Then again, it may be driving me crazy, but at least I’m getting the point.
The evaluation of resources for selection is a key component of any librarian’s job, whether they work in a school, public, private or academic library. However, what I am really coming to understand is the importance of continued evaluation of resources within the collection. An later assignment features sections on selection, evaluation of the collection, and weeding (or de-selection). All of these emphasise key responsibilities of librarians and each involves the process of evaluating a resource, at several different stages.
I read an article for my subject just before, one of the many articles I have read lately which abundantly features the word ‘evaluate’ in all its forms. One line in particular stuck with me…
It is important to remember that the evaluation process does not end when a resource is subscribed to, purchased, or cataloged. Evaluation is an ongoing challenge that is vital to ensuring that a library’s e-resources collection remains effectual and meets the needs of the library’s user population.” (Latham & Poe, 2008, 265)
While the above quote refers specifically to the evaluation of e-resources, it is equally as relevant to any of the varied resources found within a library collection. More importantly, it clearly demonstrates the importance of continually evaluating resources to ensure that they remain relevant to the needs of users.
So there you have it. As much as it may be driving me slowly insane, as much as I might want to never read about it again, I cannot deny the importance of that word: EVALUATION.

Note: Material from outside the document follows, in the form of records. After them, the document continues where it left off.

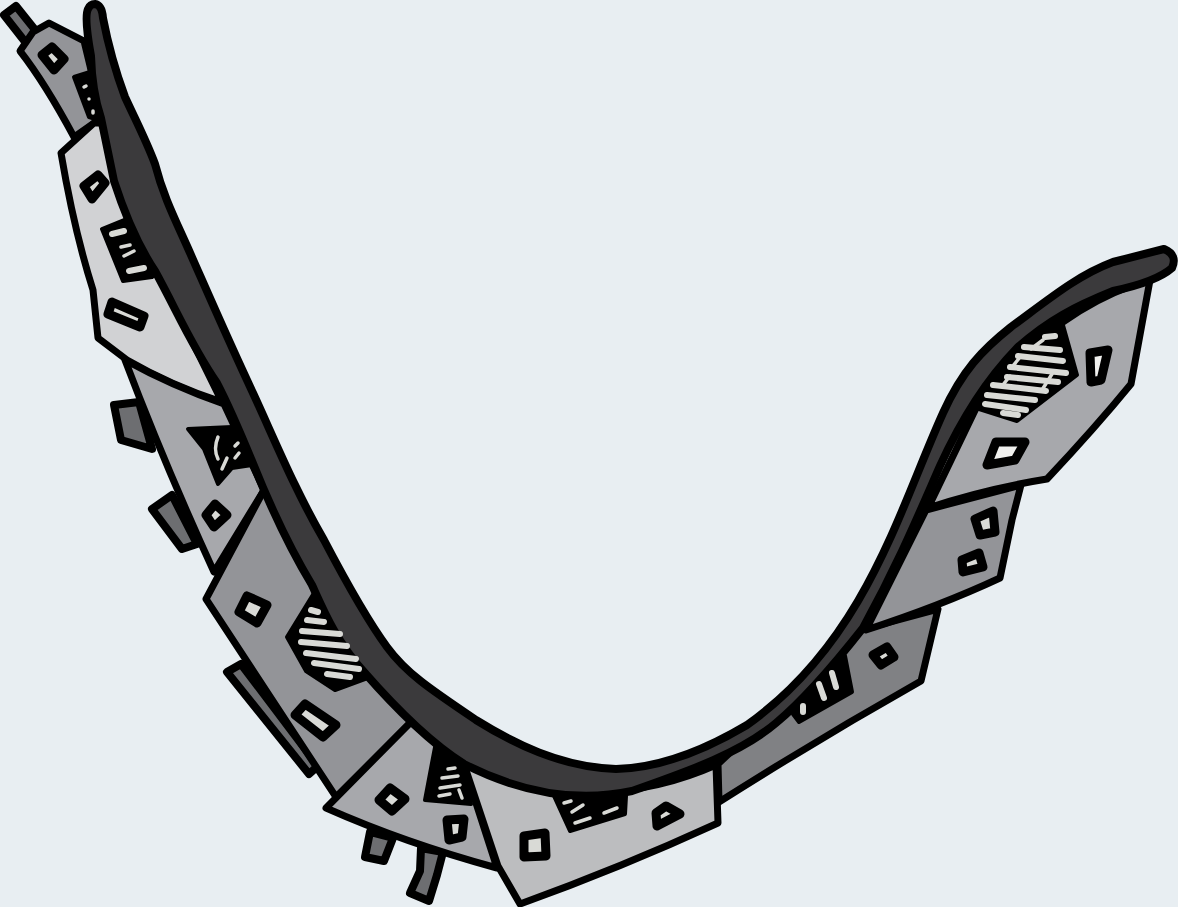
<!DOCTYPE html>
<html lang="en">
<head>
<meta charset="utf-8">
<title>Curved street of houses</title>
<style>
:root {
  --sky: #e8eef2;
  --ink: #000;
  --road: #3b3a3c;
  --chimney: #6d6e71;
  --wall-pale: #d1d2d4;
  --wall-light: #bcbdbf;
  --wall-mid: #a7a8ac;
  --wall-grey: #939498;
  --wall-dark: #808184;
  --pane: #d9dad6;
  --pane-bright: #f0f0ee;
}
html, body { margin: 0; height: 100%; overflow: hidden; background: var(--sky); }
svg { display: block; width: 1178px; height: 907px; }
.house, .chimney { stroke: var(--ink); stroke-width: 7; stroke-linejoin: round; }
.chimney { fill: var(--chimney); stroke-width: 8; }
.pale { fill: var(--wall-pale); }
.light { fill: var(--wall-light); }
.mid { fill: var(--wall-mid); }
.grey { fill: var(--wall-grey); }
.dark { fill: var(--wall-dark); }
.window { fill: var(--pane); stroke: var(--ink); stroke-width: 9; stroke-linejoin: round; }
.bright { fill: var(--pane-bright); }
.door { fill: var(--ink); stroke: var(--ink); stroke-width: 4; stroke-linejoin: round; }
.glint { fill: none; stroke: var(--pane); stroke-width: 6; stroke-linecap: round; stroke-linejoin: round; }
.thin { stroke-width: 3.5; }
.road { fill: var(--road); stroke: var(--ink); stroke-width: 8; stroke-linejoin: round; }
</style>
</head>
<body>
<svg viewBox="0 0 1178 907" role="img" aria-label="A curved street lined with crooked grey houses">
  <rect width="1178" height="907" fill="var(--sky)"/>

  <g id="chimneys">
    <path class="chimney" d="M4 15 L16 6 L36 31 L26 43 Z"/>
    <path class="chimney" d="M114 405 L139 402 L152 449 L121 440 Z"/>
    <path class="chimney" d="M152 509 L172 495 L197 544 L182 549 Z"/>
    <path class="chimney" d="M227 672 L241 664 L318 766 L309 774 Z"/>
    <path class="chimney" d="M370 832 L393 838 L384 861 L365 857 Z"/>
    <path class="chimney" d="M421 848 L443 852 L437 875 L429 901 L410 893 L420 871 Z"/>
  </g>

  <g id="houses">
    <path class="house grey" d="M20 51 L33 32 L49 23 L84 41 L91 70 L101 118 L74 137 Q45 83 20 51 Z"/>
    <path class="house pale" d="M61 153 L94 123 L104 123 L162 280 L222 402 Q172 386 127 360 L98 338 L93 290 Q74 230 61 153 Z"/>
    <path class="house mid" d="M125 360 Q172 386 224 404 L264 490 L214 572 Q164 463 125 360 Z"/>
    <path class="house grey" d="M264 490 L312 585 L412 721 L336 797 L206 599 Z"/>
    <path class="house mid" d="M326 808 L411 722 L464 766 L497 868 Q405 843 326 808 Z"/>
    <path class="house light" d="M464 764 Q515 790 600 792 Q660 790 716 765 L718 823 Q620 868 520 904 L498 866 Z"/>
    <path class="house dark" d="M718 764 L860 630 L938 609 L921 681 Q820 738 719 802 Z"/>
    <path class="house grey" d="M866 630 L926 510 L1021 485 L1012 520 L1000 578 Q940 606 866 630 Z"/>
    <path class="house mid" d="M928 508 L980 400 Q1060 305 1150 280 L1131 384 Q1095 428 1047 479 Q985 489 928 508 Z"/>
  </g>

  <g id="doors">
    <path class="door" d="M74 77 L90 72 L99 120 L89 117 Z"/>
    <path class="door" d="M102 229 L129 218 L158 271 L152 277 L123 281 Z"/>
    <path class="door" d="M188 429 L232 427 L252 465 L232 468 L218 484 L204 449 Z"/>
    <path class="door" d="M314 593 L373 676 L335 690 L306 671 L287 637 Z"/>
    <path class="door" d="M436 742 L465 768 L471 804 L425 800 Z"/>
    <path class="door" d="M554 796 L626 796 L625 814 L570 831 Z"/>
    <path class="door" d="M793 714 L845 656 L852 692 L799 722 Z"/>
    <path class="door" d="M1061 318 L1077 375 L1017 421 L976 408 L990 375 Z"/>
  </g>

  <path class="road" d="M95 4 Q102 5 103 18 C108 44 115 70 125 97 C136 121 146 140 155 164 C163 195 174 217 187 246
    C210 298 229 342 253 393 C276 443 295 490 324 540 C345 580 365 617 387 647 C406 673 430 689 476 720
    C513 743 560 767 616 769 C664 768 710 747 747 725 C792 693 828 652 858 601 C895 538 916 473 943 413
    C962 371 982 350 1011 327 C1049 299 1078 275 1113 262 L1164 249 Q1178 255 1172 268 Q1156 282 1113 291
    C1076 306 1048 320 1017 348 C986 380 960 422 940 466 C918 516 899 562 863 628 C833 666 805 699 776 723
    C742 752 692 770 632 791 C571 804 515 790 464 764 C432 744 399 712 364 672 C336 641 323 609 312 585
    C289 547 270 506 252 461 C238 427 229 406 217 383 C191 345 177 311 155 271 C137 244 125 215 114 181
    L101 118 Q92 91 91 56 Q84 17 88 9 Q90 4 95 4 Z"/>

  <g id="door-glints">
    <path class="glint thin" d="M84 87 L86 86 M89 99 V99 M93 111 V113"/>
    <path class="glint" d="M112 234 L124 231 M129 271 L144 268"/>
    <path class="glint thin" d="M121 247 L130 245 M124 256 L134 251"/>
    <path class="glint thin" d="M218 437 Q213 449 218 459 M222 469 L227 458 M235 446 L238 443 M235 458 L239 453"/>
    <path class="glint" d="M311 610 L318 612 M307 620 L324 622 M302 631 L340 634 M301 642 L347 646 M306 653 L356 659 M314 663 L359 669 M327 674 L350 677"/>
    <path class="glint thin" d="M448 769 L455 768 M442 778 L458 776 M440 788 L460 785 M439 796 L450 794 M459 790 L462 798"/>
    <path class="glint thin" d="M564 803 L571 801 M572 812 L583 805 M575 823 L590 818 M604 813 L617 808"/>
    <path class="glint" d="M803 706 V712 M819 684 L824 698 M832 673 L836 687"/>
    <path class="glint" d="M1045 337 L1055 336 M1024 347 L1060 350 M1018 356 L1063 361 M1010 367 L1066 373 M1007 377 L1058 382 M993 385 L1046 391 M987 395 L1035 400 M985 404 L1026 410 M1003 413 L1018 415"/>
    <path class="glint thin" d="M1043 340 L1031 349 M1021 356 L1012 367 M1052 374 L1042 390 M1010 376 L1002 386"/>
  </g>

  <g id="windows">
    <path class="window" d="M42 55 L52 47 L64 59 L54 70 Z"/>
    <path class="window" d="M84 186 L98 175 L105 183 L92 199 Z"/>
    <path class="window" d="M112 302 L144 316 L140 327 L108 314 Z"/>
    <path class="window" d="M206 515 L215 504 L227 515 L214 527 Z"/>
    <path class="window" d="M247 596 L267 605 L257 623 L239 612 Z"/>
    <path class="window" d="M305 704 L336 725 L323 737 L295 715 Z"/>
    <path class="window" d="M390 788 L405 799 L392 811 L379 800 Z"/>
    <path class="window" d="M447 820 L464 819 L462 837 L449 840 Z"/>
    <path class="window" d="M524 836 L545 833 L546 856 L524 857 Z"/>
    <path class="window" d="M656 813 L666 806 L680 814 L657 826 Z"/>
    <path class="window" d="M873 655 L887 647 L894 657 L881 665 Z"/>
    <path class="window" d="M962 560 L979 553 L983 567 L963 572 Z"/>
    <path class="window" d="M975 519 L993 511 L995 532 L980 535 Z"/>
    <path class="window bright" d="M996 442 L1025 442 L1015 460 L987 465 Z"/>
    <path class="window bright" d="M1090 353 L1108 350 L1101 380 L1091 382 Z"/>
  </g>
</svg>
</body>
</html>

Latham, B. & Poe, J. (2008). Evaluation and selection of new format materials: electronic resources. In J.R. Kennedy, L. Vardaman & G.B. McCabe (Eds.), Our new public, a changing clientele: bewildering issues or new challenges for managing libraries (pp. 257-265). Westport, Conn.: Libraries Unlimited.